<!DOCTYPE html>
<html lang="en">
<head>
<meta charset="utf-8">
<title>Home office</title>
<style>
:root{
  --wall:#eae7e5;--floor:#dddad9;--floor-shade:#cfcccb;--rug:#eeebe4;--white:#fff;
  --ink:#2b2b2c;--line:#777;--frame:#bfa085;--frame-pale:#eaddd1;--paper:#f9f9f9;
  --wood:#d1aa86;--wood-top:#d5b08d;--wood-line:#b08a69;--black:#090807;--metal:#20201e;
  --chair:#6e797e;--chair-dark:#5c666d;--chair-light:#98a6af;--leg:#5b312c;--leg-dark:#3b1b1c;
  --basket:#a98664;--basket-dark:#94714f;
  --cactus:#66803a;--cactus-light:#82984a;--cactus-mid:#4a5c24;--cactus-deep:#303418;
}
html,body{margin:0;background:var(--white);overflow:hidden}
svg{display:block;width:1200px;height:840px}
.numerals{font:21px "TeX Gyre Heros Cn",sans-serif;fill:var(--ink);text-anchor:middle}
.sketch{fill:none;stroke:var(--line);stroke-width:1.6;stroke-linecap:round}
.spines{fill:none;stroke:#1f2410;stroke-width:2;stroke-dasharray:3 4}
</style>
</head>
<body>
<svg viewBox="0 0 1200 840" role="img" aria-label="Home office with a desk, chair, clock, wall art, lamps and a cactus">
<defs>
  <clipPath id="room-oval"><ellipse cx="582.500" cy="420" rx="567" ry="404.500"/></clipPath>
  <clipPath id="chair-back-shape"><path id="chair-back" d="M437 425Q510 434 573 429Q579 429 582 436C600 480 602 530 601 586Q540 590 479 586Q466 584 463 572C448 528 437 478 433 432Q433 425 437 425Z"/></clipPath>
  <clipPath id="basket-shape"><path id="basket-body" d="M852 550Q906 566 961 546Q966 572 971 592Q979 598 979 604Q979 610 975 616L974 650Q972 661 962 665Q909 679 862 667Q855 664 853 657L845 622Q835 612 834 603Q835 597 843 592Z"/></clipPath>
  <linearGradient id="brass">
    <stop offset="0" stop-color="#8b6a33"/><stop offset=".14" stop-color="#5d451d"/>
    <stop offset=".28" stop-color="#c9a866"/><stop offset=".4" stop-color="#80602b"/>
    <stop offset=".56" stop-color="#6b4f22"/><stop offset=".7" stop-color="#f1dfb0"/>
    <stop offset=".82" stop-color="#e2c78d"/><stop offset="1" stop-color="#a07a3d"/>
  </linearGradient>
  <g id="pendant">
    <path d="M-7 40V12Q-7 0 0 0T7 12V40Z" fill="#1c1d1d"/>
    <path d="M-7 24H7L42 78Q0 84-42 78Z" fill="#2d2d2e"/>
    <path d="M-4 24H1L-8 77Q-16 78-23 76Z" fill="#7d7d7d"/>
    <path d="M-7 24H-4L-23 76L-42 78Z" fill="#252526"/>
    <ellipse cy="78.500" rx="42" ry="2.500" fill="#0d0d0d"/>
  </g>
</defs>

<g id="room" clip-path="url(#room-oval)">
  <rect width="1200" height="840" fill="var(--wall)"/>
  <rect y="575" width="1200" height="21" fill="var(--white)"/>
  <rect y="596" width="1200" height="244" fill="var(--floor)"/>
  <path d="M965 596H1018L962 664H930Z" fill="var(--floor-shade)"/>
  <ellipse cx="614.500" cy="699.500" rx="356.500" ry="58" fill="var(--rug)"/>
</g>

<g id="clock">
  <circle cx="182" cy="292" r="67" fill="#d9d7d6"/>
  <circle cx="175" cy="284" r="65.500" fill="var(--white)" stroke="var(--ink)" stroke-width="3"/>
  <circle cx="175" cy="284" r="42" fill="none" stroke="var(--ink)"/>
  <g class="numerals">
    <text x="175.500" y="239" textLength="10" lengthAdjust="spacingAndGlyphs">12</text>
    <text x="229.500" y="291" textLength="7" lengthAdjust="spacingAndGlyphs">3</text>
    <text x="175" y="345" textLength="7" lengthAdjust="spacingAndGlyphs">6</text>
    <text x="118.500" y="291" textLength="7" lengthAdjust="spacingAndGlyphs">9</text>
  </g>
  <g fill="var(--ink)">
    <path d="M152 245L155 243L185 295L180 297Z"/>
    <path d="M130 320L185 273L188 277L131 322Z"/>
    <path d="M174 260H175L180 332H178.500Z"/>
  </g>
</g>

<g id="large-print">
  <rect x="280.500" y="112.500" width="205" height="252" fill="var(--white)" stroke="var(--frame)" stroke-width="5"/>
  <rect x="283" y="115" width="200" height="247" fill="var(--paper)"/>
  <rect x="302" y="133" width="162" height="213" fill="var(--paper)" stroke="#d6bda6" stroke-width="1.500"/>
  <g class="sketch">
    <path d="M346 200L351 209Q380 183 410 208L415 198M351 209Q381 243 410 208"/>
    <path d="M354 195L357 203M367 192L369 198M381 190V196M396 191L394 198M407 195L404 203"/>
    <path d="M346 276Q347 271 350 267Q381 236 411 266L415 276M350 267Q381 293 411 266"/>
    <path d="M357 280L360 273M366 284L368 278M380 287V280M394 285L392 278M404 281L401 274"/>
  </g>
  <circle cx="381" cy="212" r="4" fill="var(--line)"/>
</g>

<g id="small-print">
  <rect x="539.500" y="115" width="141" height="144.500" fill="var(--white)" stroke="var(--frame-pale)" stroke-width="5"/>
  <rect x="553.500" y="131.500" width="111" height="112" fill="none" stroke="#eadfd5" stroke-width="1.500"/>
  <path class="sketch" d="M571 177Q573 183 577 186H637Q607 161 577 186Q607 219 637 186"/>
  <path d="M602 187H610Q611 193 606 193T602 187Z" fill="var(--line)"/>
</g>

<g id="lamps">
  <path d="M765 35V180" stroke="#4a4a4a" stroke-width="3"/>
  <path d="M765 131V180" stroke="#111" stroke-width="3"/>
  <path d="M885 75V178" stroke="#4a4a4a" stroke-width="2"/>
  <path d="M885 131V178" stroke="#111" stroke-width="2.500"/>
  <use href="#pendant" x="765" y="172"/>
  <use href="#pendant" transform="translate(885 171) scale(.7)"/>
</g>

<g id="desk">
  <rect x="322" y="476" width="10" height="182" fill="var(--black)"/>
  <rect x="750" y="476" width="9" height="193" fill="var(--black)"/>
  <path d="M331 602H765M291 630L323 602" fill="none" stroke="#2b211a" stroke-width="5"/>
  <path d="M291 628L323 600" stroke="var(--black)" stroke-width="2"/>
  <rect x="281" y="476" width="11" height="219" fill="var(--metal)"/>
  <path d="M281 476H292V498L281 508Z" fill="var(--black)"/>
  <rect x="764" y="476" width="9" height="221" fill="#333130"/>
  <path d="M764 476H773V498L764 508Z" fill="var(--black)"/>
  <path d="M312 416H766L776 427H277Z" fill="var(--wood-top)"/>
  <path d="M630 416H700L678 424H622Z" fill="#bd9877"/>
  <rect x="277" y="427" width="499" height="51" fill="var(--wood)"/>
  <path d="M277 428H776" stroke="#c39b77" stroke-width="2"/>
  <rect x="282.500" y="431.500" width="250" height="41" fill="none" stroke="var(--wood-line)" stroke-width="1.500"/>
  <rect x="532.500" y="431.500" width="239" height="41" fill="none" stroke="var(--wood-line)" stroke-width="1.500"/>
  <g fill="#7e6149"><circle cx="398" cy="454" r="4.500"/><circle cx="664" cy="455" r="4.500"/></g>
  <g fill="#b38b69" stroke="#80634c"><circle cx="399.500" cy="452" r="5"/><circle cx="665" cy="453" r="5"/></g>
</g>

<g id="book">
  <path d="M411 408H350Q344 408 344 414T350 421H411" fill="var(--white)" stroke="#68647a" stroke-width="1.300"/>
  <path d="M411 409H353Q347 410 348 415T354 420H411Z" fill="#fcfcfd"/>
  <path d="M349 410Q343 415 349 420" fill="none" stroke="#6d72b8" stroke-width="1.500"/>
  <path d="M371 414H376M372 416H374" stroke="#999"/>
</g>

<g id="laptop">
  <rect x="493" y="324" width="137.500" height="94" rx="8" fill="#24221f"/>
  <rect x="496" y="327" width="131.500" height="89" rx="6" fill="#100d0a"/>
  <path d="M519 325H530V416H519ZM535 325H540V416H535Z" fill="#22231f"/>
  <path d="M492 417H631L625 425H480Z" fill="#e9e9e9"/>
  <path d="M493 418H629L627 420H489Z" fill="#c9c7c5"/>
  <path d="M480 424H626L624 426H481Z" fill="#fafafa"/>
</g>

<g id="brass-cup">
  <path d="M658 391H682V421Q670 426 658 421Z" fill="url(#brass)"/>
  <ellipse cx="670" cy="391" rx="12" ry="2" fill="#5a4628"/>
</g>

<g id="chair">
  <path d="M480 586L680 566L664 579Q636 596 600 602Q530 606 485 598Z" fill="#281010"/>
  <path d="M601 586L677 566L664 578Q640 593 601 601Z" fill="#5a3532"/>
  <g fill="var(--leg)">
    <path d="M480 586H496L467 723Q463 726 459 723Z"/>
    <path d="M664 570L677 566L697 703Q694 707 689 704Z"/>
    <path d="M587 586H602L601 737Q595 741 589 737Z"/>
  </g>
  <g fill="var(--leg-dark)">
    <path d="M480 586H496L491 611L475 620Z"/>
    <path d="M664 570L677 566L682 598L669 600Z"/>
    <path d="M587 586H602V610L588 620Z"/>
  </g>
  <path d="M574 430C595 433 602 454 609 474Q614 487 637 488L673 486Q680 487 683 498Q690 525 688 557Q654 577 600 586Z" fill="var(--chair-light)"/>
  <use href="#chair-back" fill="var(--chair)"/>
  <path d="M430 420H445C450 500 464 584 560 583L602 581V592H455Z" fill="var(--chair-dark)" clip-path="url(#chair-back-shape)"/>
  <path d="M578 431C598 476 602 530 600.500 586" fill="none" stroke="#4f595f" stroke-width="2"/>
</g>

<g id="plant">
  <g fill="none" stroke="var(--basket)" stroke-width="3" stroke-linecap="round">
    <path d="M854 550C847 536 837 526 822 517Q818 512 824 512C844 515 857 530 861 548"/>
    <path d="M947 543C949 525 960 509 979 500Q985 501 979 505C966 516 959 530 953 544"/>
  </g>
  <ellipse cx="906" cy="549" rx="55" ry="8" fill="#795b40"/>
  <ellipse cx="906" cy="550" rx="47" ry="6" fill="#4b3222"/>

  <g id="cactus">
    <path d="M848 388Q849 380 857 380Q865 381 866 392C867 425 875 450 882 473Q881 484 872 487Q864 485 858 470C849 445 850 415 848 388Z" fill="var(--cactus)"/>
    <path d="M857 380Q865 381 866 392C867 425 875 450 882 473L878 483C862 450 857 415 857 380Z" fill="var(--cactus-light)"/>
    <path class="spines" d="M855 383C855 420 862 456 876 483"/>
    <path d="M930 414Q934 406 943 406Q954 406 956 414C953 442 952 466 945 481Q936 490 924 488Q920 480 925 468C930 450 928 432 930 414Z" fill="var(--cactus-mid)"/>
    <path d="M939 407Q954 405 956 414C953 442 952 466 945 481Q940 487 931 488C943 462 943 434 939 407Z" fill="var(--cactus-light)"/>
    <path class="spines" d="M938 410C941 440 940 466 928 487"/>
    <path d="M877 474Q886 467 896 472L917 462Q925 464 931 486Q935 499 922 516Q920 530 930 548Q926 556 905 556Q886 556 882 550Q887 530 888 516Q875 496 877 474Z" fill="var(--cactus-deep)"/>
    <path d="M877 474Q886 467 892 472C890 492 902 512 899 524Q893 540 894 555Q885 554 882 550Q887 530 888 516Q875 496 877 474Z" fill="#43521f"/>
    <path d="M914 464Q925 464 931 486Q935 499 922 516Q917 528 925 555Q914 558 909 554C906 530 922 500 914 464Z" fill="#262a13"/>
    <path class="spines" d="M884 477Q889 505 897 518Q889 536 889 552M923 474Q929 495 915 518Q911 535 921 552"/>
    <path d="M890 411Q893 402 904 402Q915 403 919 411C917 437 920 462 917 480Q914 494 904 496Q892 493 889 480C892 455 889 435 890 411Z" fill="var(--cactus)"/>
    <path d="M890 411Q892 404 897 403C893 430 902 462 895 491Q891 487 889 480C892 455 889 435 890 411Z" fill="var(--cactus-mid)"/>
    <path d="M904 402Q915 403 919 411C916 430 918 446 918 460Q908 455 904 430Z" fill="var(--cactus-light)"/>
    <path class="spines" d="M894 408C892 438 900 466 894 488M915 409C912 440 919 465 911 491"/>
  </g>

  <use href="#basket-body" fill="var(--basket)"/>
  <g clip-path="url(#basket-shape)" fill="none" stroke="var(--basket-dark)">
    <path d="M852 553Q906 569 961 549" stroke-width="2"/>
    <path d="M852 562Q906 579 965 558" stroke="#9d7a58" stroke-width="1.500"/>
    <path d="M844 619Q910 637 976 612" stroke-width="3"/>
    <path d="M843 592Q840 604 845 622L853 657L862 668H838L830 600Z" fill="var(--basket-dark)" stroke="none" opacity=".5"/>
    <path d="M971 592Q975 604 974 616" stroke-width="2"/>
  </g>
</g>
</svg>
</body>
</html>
^^^^
### Exercise instructions
Provide the number of lines in the records above that contain the word "body", with no additional words.

### Response area
5